  // version checks and validation will be performed
  // for all the changed objects.
  state.AcceptChanges();
}

It will be possible to extract the changes and apply them separately:
var disconnectedState = ...
var session = ...
// Let's create a change set containing both changes
// and original versions of all the affected objects. 
var changeSet = disconnectedState.GetChangeSet();
// Here we clone it by serialization,
// see Xtensive.Core.Helpers.Cloner
var changeSetClone = Cloner.Default.Clone(changeSet); 
// And finally, we apply the changes to
// another Session.
changeSetClone.Apply(session);

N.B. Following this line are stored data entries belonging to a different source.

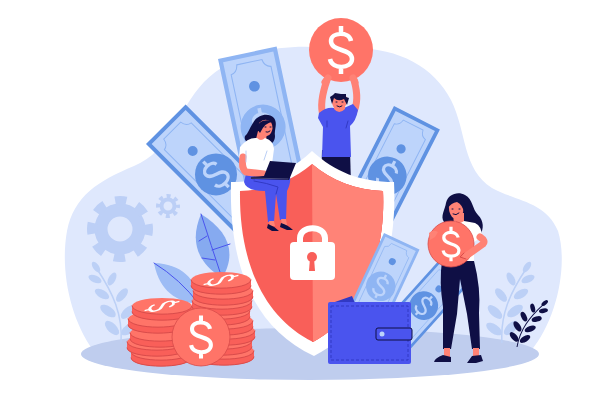
<!DOCTYPE html>
<html lang="en">
<head>
<meta charset="utf-8">
<title>Secure savings illustration</title>
<style>
:root{--sky:#dfe8fd;--ground:#bfcdee;--pale:#bcd0f6;--gear:#bccff6;--bill:#bdd4fb;--bill-mid:#8fb5f3;--bill-line:#5f92e2;--coral:#ff7468;--coral-dark:#f95f59;--coral-light:#ff8377;--coral-deep:#d94c4b;--blue:#4a54ee;--blue-dark:#3139c4;--navy:#0f0f45;--skin:#ff8275;--white:#fff}
html,body{margin:0;background:var(--white);overflow:hidden}
svg{display:block;width:612px;height:408px}
.sky{fill:var(--sky)}.ground{fill:var(--ground)}.pale{fill:var(--pale)}
.gear{fill:none;stroke:var(--gear)}
.coral{fill:var(--coral)}.coral-dark{fill:var(--coral-dark)}.coral-light{fill:var(--coral-light)}
.blue{fill:var(--blue)}.navy{fill:var(--navy)}.white{fill:var(--white)}.skin{fill:var(--skin)}
.line{fill:none;stroke-linecap:round;stroke-linejoin:round}
.arm{stroke:var(--skin);stroke-width:7}
.ink{stroke:var(--navy);stroke-width:1}
.fold{stroke:var(--blue-dark);stroke-width:1}
.shade{stroke:var(--coral-deep);stroke-width:1}
.soft{stroke:var(--pale);stroke-width:1}
</style>
</head>
<body>
<svg viewBox="0 0 612 408" role="img" aria-label="People protecting money with a shield, coins, banknotes and a wallet">
<defs>
<path id="dollar" fill="none" stroke="currentColor" stroke-width="4.5" d="M10 -9C8 -19 -10 -18 -10 -9C-10 2 11 -2 11 9C11 19 -9 20 -11 9M0 -24V-16M0 16V24"/>
<g id="bill">
<path fill="var(--bill)" stroke="var(--bill-line)" stroke-width="4" d="M2 2H54V138H2Z"/>
<path fill="none" stroke="var(--bill-mid)" stroke-width="1" d="M16 9H40Q41 16 47 17V130H9V17Q15 16 16 9Z"/>
<circle cx="28" cy="38" r="5" fill="var(--bill-line)"/>
<circle cx="28" cy="71" r="21" fill="var(--bill-line)"/>
<use href="#dollar" transform="translate(28 71) scale(.75)" color="var(--bill)"/>
</g>
<g id="bill-faint">
<path fill="var(--bill)" stroke="var(--bill-mid)" stroke-width="4" d="M2 2H54V138H2Z"/>
<path fill="none" stroke="var(--bill-mid)" stroke-width="1" d="M16 9H40Q41 16 47 17V130H9V17Q15 16 16 9Z"/>
<circle cx="28" cy="32" r="5" fill="var(--bill-line)"/>
<circle cx="28" cy="71" r="21" fill="var(--bill-mid)"/>
<use href="#dollar" transform="translate(28 71) scale(.75)" color="var(--bill)"/>
</g>
<g id="stack-coin">
<path fill="var(--coral-dark)" d="M-30 0V6C-30 17 30 17 30 6V0Z"/>
<ellipse rx="30" ry="8" fill="var(--coral)"/>
<path class="line shade" d="M-30 0C-29 11 29 11 30 0M-30 6C-29 17 29 17 30 6"/>
</g>
<g id="sprig">
<path fill="none" stroke="currentColor" stroke-width="1.5" d="M0 0C-2 -28 8 -50 24 -74"/>
<g fill="currentColor">
<ellipse cx="-8" cy="-14" rx="9" ry="4.5" transform="rotate(35 -8 -14)"/>
<ellipse cx="9" cy="-15" rx="9" ry="4.5" transform="rotate(-45 9 -15)"/>
<ellipse cx="-7" cy="-31" rx="9" ry="4.5" transform="rotate(42 -7 -31)"/>
<ellipse cx="13" cy="-32" rx="9" ry="4.5" transform="rotate(-35 13 -32)"/>
<ellipse cx="-1" cy="-48" rx="8" ry="4" transform="rotate(50 -1 -48)"/>
<ellipse cx="19" cy="-49" rx="8" ry="4" transform="rotate(-30 19 -49)"/>
<ellipse cx="9" cy="-64" rx="7" ry="3.5" transform="rotate(62 9 -64)"/>
<ellipse cx="26" cy="-64" rx="7" ry="3.5" transform="rotate(-25 26 -64)"/>
<ellipse cx="25" cy="-76" rx="6" ry="3" transform="rotate(-55 25 -76)"/>
</g>
</g>
<clipPath id="shield-right"><path d="M312 150H400V360H312Z"/></clipPath>
</defs>

<g id="backdrop">
<path class="sky" d="M93 350C70 318 60 270 67 231C74 196 98 181 134 166C172 150 176 112 204 82C235 50 286 42 340 49C390 44 432 63 451 100C467 132 462 169 492 188C515 201 546 201 558 231C568 263 558 319 530 352Z"/>
<ellipse class="ground" cx="310" cy="354" rx="229" ry="26"/>
</g>

<g id="gears">
<circle class="gear" cx="120" cy="229" r="19" stroke-width="13"/>
<circle class="gear" cx="120" cy="229" r="28" stroke-width="10" stroke-dasharray="11 11" stroke-dashoffset="5"/>
<circle class="gear" cx="168" cy="206" r="6.5" stroke-width="4"/>
<circle class="gear" cx="168" cy="206" r="10" stroke-width="4" stroke-dasharray="4 3.9" stroke-dashoffset="2"/>
</g>

<g id="plants">
<use href="#sprig" transform="translate(121 343) scale(-1 1)" color="var(--pale)"/>
<use href="#sprig" transform="translate(502 343)" color="var(--pale)"/>
<use href="#sprig" transform="translate(517 347) rotate(14) scale(.65)" color="var(--navy)"/>
<path fill="#9dbcf5" d="M199 304C170 302 158 284 154 263C181 264 197 278 199 304Z"/>
<path fill="#86aaf0" d="M222 278C194 260 191 238 201 214C227 230 238 252 222 278Z"/>
<path class="line" stroke="var(--blue)" stroke-width="1" d="M154 263Q180 279 199 304M201 214Q211 245 222 278M207 236L199 241M212 250L230 244M215 260L202 258"/>
</g>

<g id="large-bills">
<use href="#bill" transform="translate(146 144) rotate(-45)"/>
<use href="#bill-faint" transform="translate(218 59) rotate(-12) scale(1.07)"/>
<use href="#bill" transform="translate(394 106) rotate(27) scale(.92)"/>
</g>

<g id="man-with-coin">
<path class="navy" d="M322 150H350L351 184H321Z"/>
<path class="line arm" d="M323 115Q319 103 327 80M353 113Q360 101 354 80"/>
<path class="blue" d="M319 113Q326 107 334 108H344L353 104L358 110Q356 121 350 126L351 157H322L323 127L318 118Z"/>
<path class="skin" d="M334 102H345V109Q339 115 334 109Z"/>
<path class="skin" d="M332 97Q340 92 347 97L346 105Q342 112 335 109Q331 105 332 97Z"/>
<path class="navy" d="M332 104L330 97L333 95L335 93L341 94L346 94L346 97L349 98L347 105L344 99Q338 102 334 98Z"/>
<path class="line ink" d="M336 102H337M342 102H343M337 106Q340 108 342 106"/>
<path class="line fold" d="M327 121V127M348 121L346 128"/>
<circle class="coral" cx="341" cy="50" r="32"/>
<use href="#dollar" x="341" y="50" color="var(--white)"/>
<path class="line arm" stroke-width="4" d="M325 82L328 78M355 82L353 78"/>
</g>

<g id="shield">
<path class="white" d="M312 151C335 172 360 182 394 182C398 262 372 326 314 356C251 327 229 262 231 182C265 182 290 172 312 151Z"/>
<path id="shield-face" class="coral-dark" d="M312 164C332 181 356 190 383 191C386 258 362 315 313 342C261 316 239 258 240 191C268 190 292 181 312 164Z"/>
<use href="#shield-face" clip-path="url(#shield-right)"/>
<path class="coral-light" d="M312 164C332 181 356 190 383 191C386 258 362 315 313 342Z"/>
</g>

<g id="padlock">
<path class="line" stroke="var(--white)" stroke-width="6" d="M300 244V238C300 225 325 225 325 238V244"/>
<rect class="white" x="290" y="242" width="45" height="38" rx="4"/>
<circle class="coral-dark" cx="312" cy="257" r="5"/>
<path class="coral-dark" d="M310 258H314L315 271H309Z"/>
</g>

<g id="woman-with-laptop">
<path class="navy" d="M256 140C251 145 243 142 245 136C248 134 249 129 253 123C257 115 268 112 274 118C278 124 274 129 275 136C275 143 269 146 266 144Z"/>
<path class="skin" d="M258 131H267L266 141Q260 146 256 139Z"/>
<path class="skin" d="M259 123Q265 117 271 122Q274 128 271 133Q268 138 263 135Q258 131 259 123Z"/>
<path class="navy" d="M257 129C257 121 267 118 273 122Q265 122 260 133Z"/>
<path class="line ink" d="M265 127H266M270 127H271M266 132Q268 133 270 131"/>
<path class="white" d="M240 147Q248 137 257 138Q261 142 265 138Q274 141 274 149L272 164L269 179H247L246 163L239 158Z"/>
<path class="blue" d="M246 174H269L290 177Q291 183 287 191L286 220H280L276 194L274 222H268L265 191Q246 191 244 182Z"/>
<path class="line fold" d="M254 181Q267 183 278 187L276 194"/>
<path class="line arm" stroke-width="6" d="M243 157Q241 168 246 172L264 174"/>
<path class="line soft" d="M246 151V162M267 151L264 160"/>
<path class="skin" d="M269 221H274L275 226H270ZM281 219H286L287 225H282Z"/>
<path class="navy" d="M268 224Q274 226 279 231H272L267 228ZM281 223Q288 225 293 230H287L280 227Z"/>
<path class="navy" d="M270 161L296 163L289 180L251 179V177L264 176Z"/>
<path class="line" stroke="#4b4b7d" stroke-width="1" d="M251 178L288 179"/>
</g>

<g id="wallet-bills">
<use href="#bill-faint" transform="translate(384 233) rotate(25) scale(.7)"/>
<use href="#bill" transform="translate(442 257) rotate(42) scale(.68)"/>
</g>
<g id="wallet">
<path fill="var(--blue-dark)" d="M332 303L352 296L355 303Z"/>
<rect class="blue" x="328" y="302" width="83" height="62" rx="2"/>
<rect x="331" y="306" width="77" height="54" fill="none" stroke="var(--blue-dark)" stroke-dasharray="3 2"/>
<rect class="blue" x="376" y="328" width="36" height="12" rx="2" stroke="var(--navy)"/>
<circle cx="382" cy="334" r="2.5" fill="var(--bill)"/>
</g>

<g id="coin-stacks">
<g id="tall-stack">
<use href="#stack-coin" x="224" y="351"/>
<use href="#stack-coin" x="222" y="341"/>
<use href="#stack-coin" x="225" y="331"/>
<use href="#stack-coin" x="223" y="321"/>
<use href="#stack-coin" x="220" y="311"/>
<use href="#stack-coin" x="222" y="301"/>
<use href="#stack-coin" x="223" y="291"/>
<use href="#stack-coin" x="221" y="280"/>
<use href="#dollar" transform="translate(221 280) rotate(75) scale(.28 .75)" color="var(--white)"/>
</g>
<g id="short-stack">
<use href="#stack-coin" x="161" y="352"/>
<use href="#stack-coin" x="157" y="342"/>
<use href="#stack-coin" x="160" y="333"/>
<use href="#stack-coin" x="158" y="319"/>
<use href="#stack-coin" x="162" y="306"/>
<use href="#dollar" transform="translate(162 306) rotate(75) scale(.28 .75)" color="var(--white)"/>
</g>
<circle class="coral" cx="201" cy="337" r="29" stroke="var(--coral-deep)" stroke-width=".8"/>
<use href="#dollar" transform="translate(201 337) scale(.9)" color="var(--white)"/>
</g>

<g id="woman-with-coin">
<path class="navy" d="M444 222C440 216 445 210 446 203C448 194 458 191 465 195C473 199 472 209 478 215C484 221 484 229 480 235L462 228Z"/>
<path class="skin" d="M453 213H464V225H454Z"/>
<path class="skin" d="M449 203Q455 197 463 202Q465 209 462 215Q457 221 452 217Q448 212 449 203Z"/>
<path class="navy" d="M448 208C447 199 457 195 463 200Q467 205 464 213Q463 205 457 202Q451 203 448 208Z"/>
<path class="line ink" d="M452 209H453M459 209H460M453 214Q456 216 459 213"/>
<path class="white" d="M445 224L455 221Q459 225 464 221L475 223Q482 226 482 237L474 242V264H442V233Z"/>
<path class="navy" d="M442 261H474Q481 288 479 313L480 349H472L467 314L460 279L457 314L451 349H443L443 307Q439 281 442 261Z"/>
<path class="skin" d="M444 348H450V358H444ZM473 348H479V358H473Z"/>
<path class="navy" d="M443 355L451 357V362H434Q435 358 443 355ZM472 356L481 355L483 361L476 363H467Z"/>
<circle class="coral" cx="451" cy="244" r="23" stroke="var(--coral-deep)" stroke-width=".8"/>
<use href="#dollar" transform="translate(451 244) scale(.72)" color="var(--white)"/>
<path class="line arm" stroke-width="6" d="M480 237Q486 241 483 244L466 256"/>
<path class="skin" d="M429 233Q433 229 438 232L435 237L430 240Z"/>
<path class="line shade" d="M464 253L460 257L466 259"/>
</g>
</svg>
</body>
</html>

Initially DisconnectedState will track:
  • Entity creation, change and removal
  • Similar EntitySet operations.
So when you call ApplyChanges method (btw, it's possible to pass another Session there), change set is actually applied as sequence of Entity and EntitySet method invocations on objects from this Session. In future it will be possible to replicate top-level SessionBound method calls instead of low-level changed, that must bring true action sequence replication there.

It will be possible to:
  • RejectChanges. This won't affect any fetched information.
  • Prevent any transparent fetches. By default they're on - i.e. such a Session works in semi-connected mode, but you can restrict them to be available in special code blocks only (I'm not fully sure about final syntax of this, my current best option is () => { ... }.InvokeConnected() ).
  • Serialize DisconnectedState and deserialize it. You won't need to create Session and Domain objects on the client to make this working (in this case we will provide "default" domain resembling the structure of original Domain object; Session there will also be "closed" - it won't allow to transparently fetch anything there).
You'll see this feature working in a week or two. I'd be glad to hear any comments.